→ Your assignment: Your response should be a copy of each line in the listing below that includes the word "black".

→ Data shown:

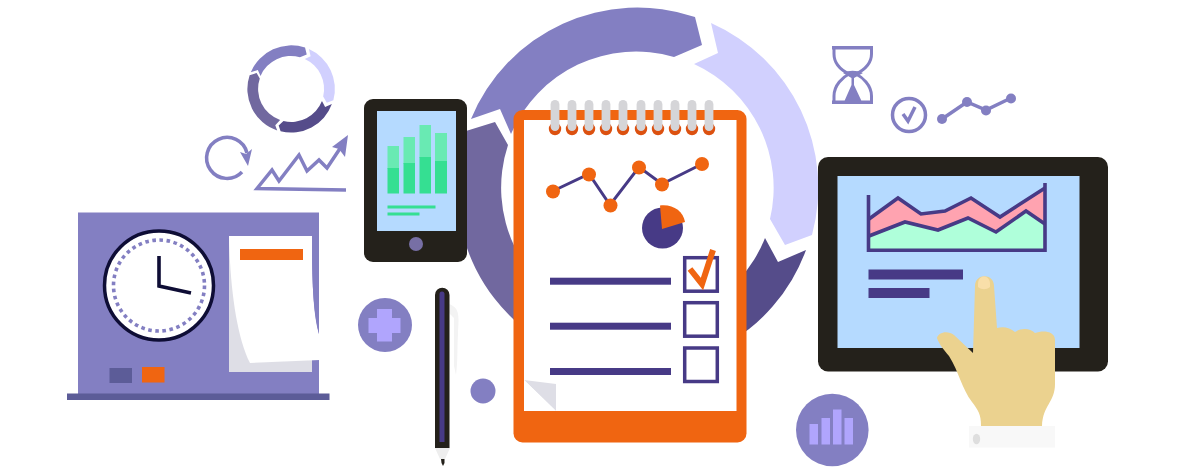
<!DOCTYPE html>
<html lang="en">
<head>
<meta charset="utf-8">
<title>Planning and analytics workspace</title>
<style>
:root {
  --paper: #ffffff;
  --violet: #837fc2;
  --violet-mid: #71689f;
  --violet-dark: #554c8a;
  --violet-soft: #b0a5fd;
  --lilac: #d1d0fe;
  --indigo: #473a86;
  --slate: #5c5c98;
  --orange: #f06511;
  --orange-deep: #dc5110;
  --black: #24211b;
  --navy: #0e0d35;
  --screen: #b5daff;
  --green: #35df92;
  --mint: #69eab3;
  --mint-pale: #afffda;
  --pink: #ffa3b0;
  --grey: #d5d5d8;
  --fold: #dedee6;
  --skin: #ebd28f;
  --nail: #f9dfa9;
  --cuff: #f8f8f8;
}
html, body { margin: 0; background: var(--paper); overflow: hidden; }
svg { display: block; width: 1199px; height: 473px; }
.white { fill: var(--paper); }
.violet { fill: var(--violet); }
.violet-mid { fill: var(--violet-mid); }
.violet-dark { fill: var(--violet-dark); }
.violet-soft { fill: var(--violet-soft); }
.lilac { fill: var(--lilac); }
.indigo { fill: var(--indigo); }
.slate { fill: var(--slate); }
.orange { fill: var(--orange); }
.black { fill: var(--black); }
.screen { fill: var(--screen); }
.green { fill: var(--green); }
.mint { fill: var(--mint); }
.fold { fill: var(--fold); }
.skin { fill: var(--skin); }
.outline { fill: none; stroke: var(--violet); stroke-width: 3.5; }
.ink { fill: none; stroke: var(--indigo); stroke-width: 3.5; }
</style>
</head>
<body>
<svg viewBox="0 0 1199 473" role="img" aria-label="Notebook, phone, tablet, clock and chart icons around a cycle diagram">
  <defs>
    <g id="cycle">
      <path class="violet" d="M471 119A180 180 0 0 1 695 17L702 45L674 57A136 136 0 0 0 511 134L500 109Z"/>
      <path class="lilac" d="M711 23A180 180 0 0 1 812 235L785 245L770 219A136 136 0 0 0 694 64L718 53Z"/>
      <path class="violet-dark" d="M765 238L778 262L806 250A180 180 0 0 1 594 363L586 339L606 320A136 136 0 0 0 765 238Z"/>
      <path class="violet-mid" d="M466 131L495 122L508 145A136 136 0 0 0 592 316L572 338L580 359A180 180 0 0 1 466 131Z"/>
    </g>
    <g id="binding-ring">
      <circle cx="0" cy="129" r="6.2" fill="var(--orange-deep)"/>
      <rect x="-4.4" y="100" width="8.8" height="31" rx="4.4" fill="var(--grey)"/>
    </g>
    <g id="task-row">
      <rect class="indigo" x="550" y="0" width="121" height="7"/>
      <rect class="ink" x="684.7" y="-20" width="32.6" height="33.5"/>
    </g>
  </defs>

  <rect class="white" width="1199" height="473"/>

  <g id="large-cycle"><use href="#cycle"/></g>

  <g id="small-cycle" transform="translate(291 89) scale(.242) translate(-637 -188)"><use href="#cycle"/></g>

  <g id="refresh-icon">
    <path class="outline" d="M242 172A20.5 20.5 0 1 1 247 153"/>
    <path class="violet" d="M240 152L246 154L252 149L248 166Z"/>
  </g>

  <g id="growth-icon">
    <path class="outline" d="M346 190L257 188.5L272 170L279 181L299 155L307 171L319 160L327 168L341 147"/>
    <path class="violet" d="M348 135L332 147L339 149L345 157Z"/>
  </g>

  <g id="desk-board">
    <rect class="violet" x="78" y="212.500" width="241" height="182"/>
    <rect class="slate" x="67" y="393.500" width="262.500" height="6.500"/>
    <rect class="fold" x="229" y="236" width="83" height="136"/>
    <path class="white" d="M229 236H312C312 270 312 308 319.500 336V360L250 363C236 335 230 285 229 236Z"/>
    <path class="violet" d="M312 234H319V334C313 315 312 280 312 234Z"/>
    <rect class="orange" x="240" y="249" width="63" height="11"/>
    <rect class="slate" x="109.500" y="368" width="22.500" height="15"/>
    <rect class="orange" x="142" y="367" width="22.500" height="15.500"/>
    <g id="clock">
      <circle class="white" cx="159" cy="285.500" r="54.500" stroke="var(--navy)" stroke-width="3.500"/>
      <circle cx="159" cy="285.500" r="45.500" fill="none" stroke="var(--violet)" stroke-width="3.600" stroke-dasharray="3.600 3.550"/>
      <path d="M159 256V286L191 293" fill="none" stroke="var(--navy)" stroke-width="3.600"/>
    </g>
  </g>

  <g id="phone">
    <rect class="black" x="364" y="99" width="103" height="163" rx="9"/>
    <rect class="screen" x="377" y="111" width="79" height="120"/>
    <g class="mint">
      <rect x="387.500" y="146" width="11.500" height="23"/>
      <rect x="403.500" y="137" width="11.500" height="27"/>
      <rect x="419.500" y="125" width="11.500" height="33"/>
      <rect x="435" y="133" width="12" height="29"/>
    </g>
    <g class="green">
      <rect x="387.500" y="168" width="11.500" height="25.500"/>
      <rect x="403.500" y="163" width="11.500" height="30.500"/>
      <rect x="419.500" y="157" width="11.500" height="36.500"/>
      <rect x="435" y="161" width="12" height="32.500"/>
      <rect x="387.500" y="205.500" width="48" height="3"/>
      <rect x="387.500" y="212.500" width="32" height="3"/>
    </g>
    <circle cx="416" cy="244" r="7" fill="#776fa5"/>
  </g>

  <g id="notebook">
    <rect class="orange" x="513.500" y="110" width="233" height="332.500" rx="9"/>
    <rect class="white" x="524" y="120" width="212.500" height="291"/>
    <path d="M524 380L556 384V411Z" fill="var(--fold)"/>
    <path class="orange" d="M524 380L556 411H524Z" style="fill:var(--paper)"/>
    <g id="binding">
      <use href="#binding-ring" x="555"/>
      <use href="#binding-ring" x="572"/>
      <use href="#binding-ring" x="589"/>
      <use href="#binding-ring" x="606"/>
      <use href="#binding-ring" x="623"/>
      <use href="#binding-ring" x="641"/>
      <use href="#binding-ring" x="658"/>
      <use href="#binding-ring" x="675"/>
      <use href="#binding-ring" x="692"/>
      <use href="#binding-ring" x="709"/>
    </g>
    <g id="trend-line">
      <path class="ink" d="M553 191L589 174L610 205L639 167L662 184L702 164" style="stroke-width:3"/>
      <g class="orange">
        <circle cx="553" cy="191.500" r="7"/>
        <circle cx="589" cy="174.500" r="7"/>
        <circle cx="610.500" cy="205.500" r="7"/>
        <circle cx="639" cy="167.500" r="7"/>
        <circle cx="662" cy="184.500" r="7"/>
        <circle cx="702" cy="164" r="7"/>
      </g>
    </g>
    <g id="pie">
      <circle class="indigo" cx="662.500" cy="228" r="20.500"/>
      <path class="orange" d="M662 229L660 205.500C673 204 683 211 685 222Z"/>
    </g>
    <g id="task-list">
      <use href="#task-row" y="277.700"/>
      <use href="#task-row" y="322.700"/>
      <use href="#task-row" y="368"/>
      <path d="M690 269L702 284L713 250" fill="none" stroke="var(--orange)" stroke-width="6"/>
    </g>
  </g>

  <g id="pen">
    <path d="M449 304C460 308 459 316 458 334C457 350 458 360 456 375L454 366V318L449 313Z" fill="#f3f3f3"/>
    <path class="black" d="M435 448V295A7.200 7.200 0 0 1 449.500 295V448Z"/>
    <path class="indigo" d="M439.500 442V294A2.500 2.500 0 0 1 444.500 294V442Z"/>
    <path d="M435 448H450L445 459H440Z" fill="#eeeeee"/>
    <path class="black" d="M441 459H444.500V463L443 466L441.500 463Z"/>
  </g>

  <g id="plus-badge">
    <circle class="violet" cx="385" cy="325" r="27"/>
    <path class="violet-soft" d="M377 309H392V318H400.500V333H392V341.500H377V333H368.500V318H377Z"/>
  </g>

  <circle id="dot" class="violet" cx="483" cy="391" r="12.500"/>

  <g id="bar-badge">
    <circle class="violet" cx="832.300" cy="430" r="36.300"/>
    <g class="violet-soft">
      <rect x="809.500" y="424" width="8.500" height="20.500"/>
      <rect x="821.500" y="418" width="8.500" height="26.500"/>
      <rect x="833" y="409.500" width="8.500" height="35"/>
      <rect x="844.500" y="418" width="8.500" height="26.500"/>
    </g>
  </g>

  <g id="hourglass-icon">
    <path class="outline" d="M834 48V54C834 65 843 71 849 74C843 77 834 85 834 96V102M871.500 48V54C871.500 65 862 71 856 74C862 77 871.500 85 871.500 96V102" style="stroke-width:3"/>
    <path class="violet" d="M832 46H873V49.500H832ZM832 100.500H873V104H832ZM843 73C849 70 856 70 863 73L854 78V85L862 102H844L851.500 85V78Z"/>
  </g>

  <g id="check-icon">
    <circle class="outline" cx="909" cy="115" r="16.500"/>
    <path class="outline" d="M903 114L908 121L915 107"/>
  </g>

  <g id="points-icon" class="violet">
    <path class="outline" d="M942 119L967 102L986 110L1011 98"/>
    <circle cx="942" cy="119" r="5"/>
    <circle cx="967" cy="102" r="5"/>
    <circle cx="986" cy="110.500" r="5"/>
    <circle cx="1011" cy="98.500" r="5"/>
  </g>

  <g id="tablet">
    <rect class="black" x="818" y="157" width="290" height="214.500" rx="10"/>
    <rect class="screen" x="837.500" y="176" width="242" height="172"/>
    <g id="area-chart" stroke="var(--indigo)" stroke-width="3.600">
      <path d="M869 219L898 198L921 214L945 211L971 198L1000 217L1045 188V250H869Z" fill="var(--pink)" stroke="none"/>
      <path d="M869 236L905 222L938 230L968 218L996 232L1026 211L1045 224V250H869Z" fill="var(--mint-pale)" stroke="none"/>
      <path d="M869 219L898 198L921 214L945 211L971 198L1000 217L1045 188M869 236L905 222L938 230L968 218L996 232L1026 211L1045 224" fill="none"/>
      <path d="M868.500 195V250.200H1045V183" fill="none"/>
    </g>
    <rect class="indigo" x="868.500" y="269.500" width="94.500" height="10"/>
    <rect class="indigo" x="868.500" y="288" width="61" height="10"/>
  </g>

  <g id="hand">
    <path class="skin" d="M981 426C981 414 978 410 972 402C962 389 959 372 949 356C943 349 939 344 937 338C938 332 948 330 954 335L973 353L975 286C975 273 994 273 994 286L997 328C1004 326 1010 328 1015 332C1021 328 1030 328 1035 333C1043 330 1055 331 1055 340V384C1055 402 1043 405 1042 426Z"/>
    <path d="M978 287V284C978 274 990 274 990 284V287C986 290 982 290 978 287Z" fill="var(--nail)"/>
    <path d="M969 426H1055V447.500H969Z" fill="var(--cuff)"/>
    <ellipse cx="976.500" cy="439" rx="3.700" ry="5.200" fill="#dedede"/>
  </g>
</svg>
</body>
</html>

→ Response below:
  --black: #24211b;
.black { fill: var(--black); }
    <rect class="black" x="364" y="99" width="103" height="163" rx="9"/>
    <path class="black" d="M435 448V295A7.200 7.200 0 0 1 449.500 295V448Z"/>
    <path class="black" d="M441 459H444.500V463L443 466L441.500 463Z"/>
    <rect class="black" x="818" y="157" width="290" height="214.500" rx="10"/>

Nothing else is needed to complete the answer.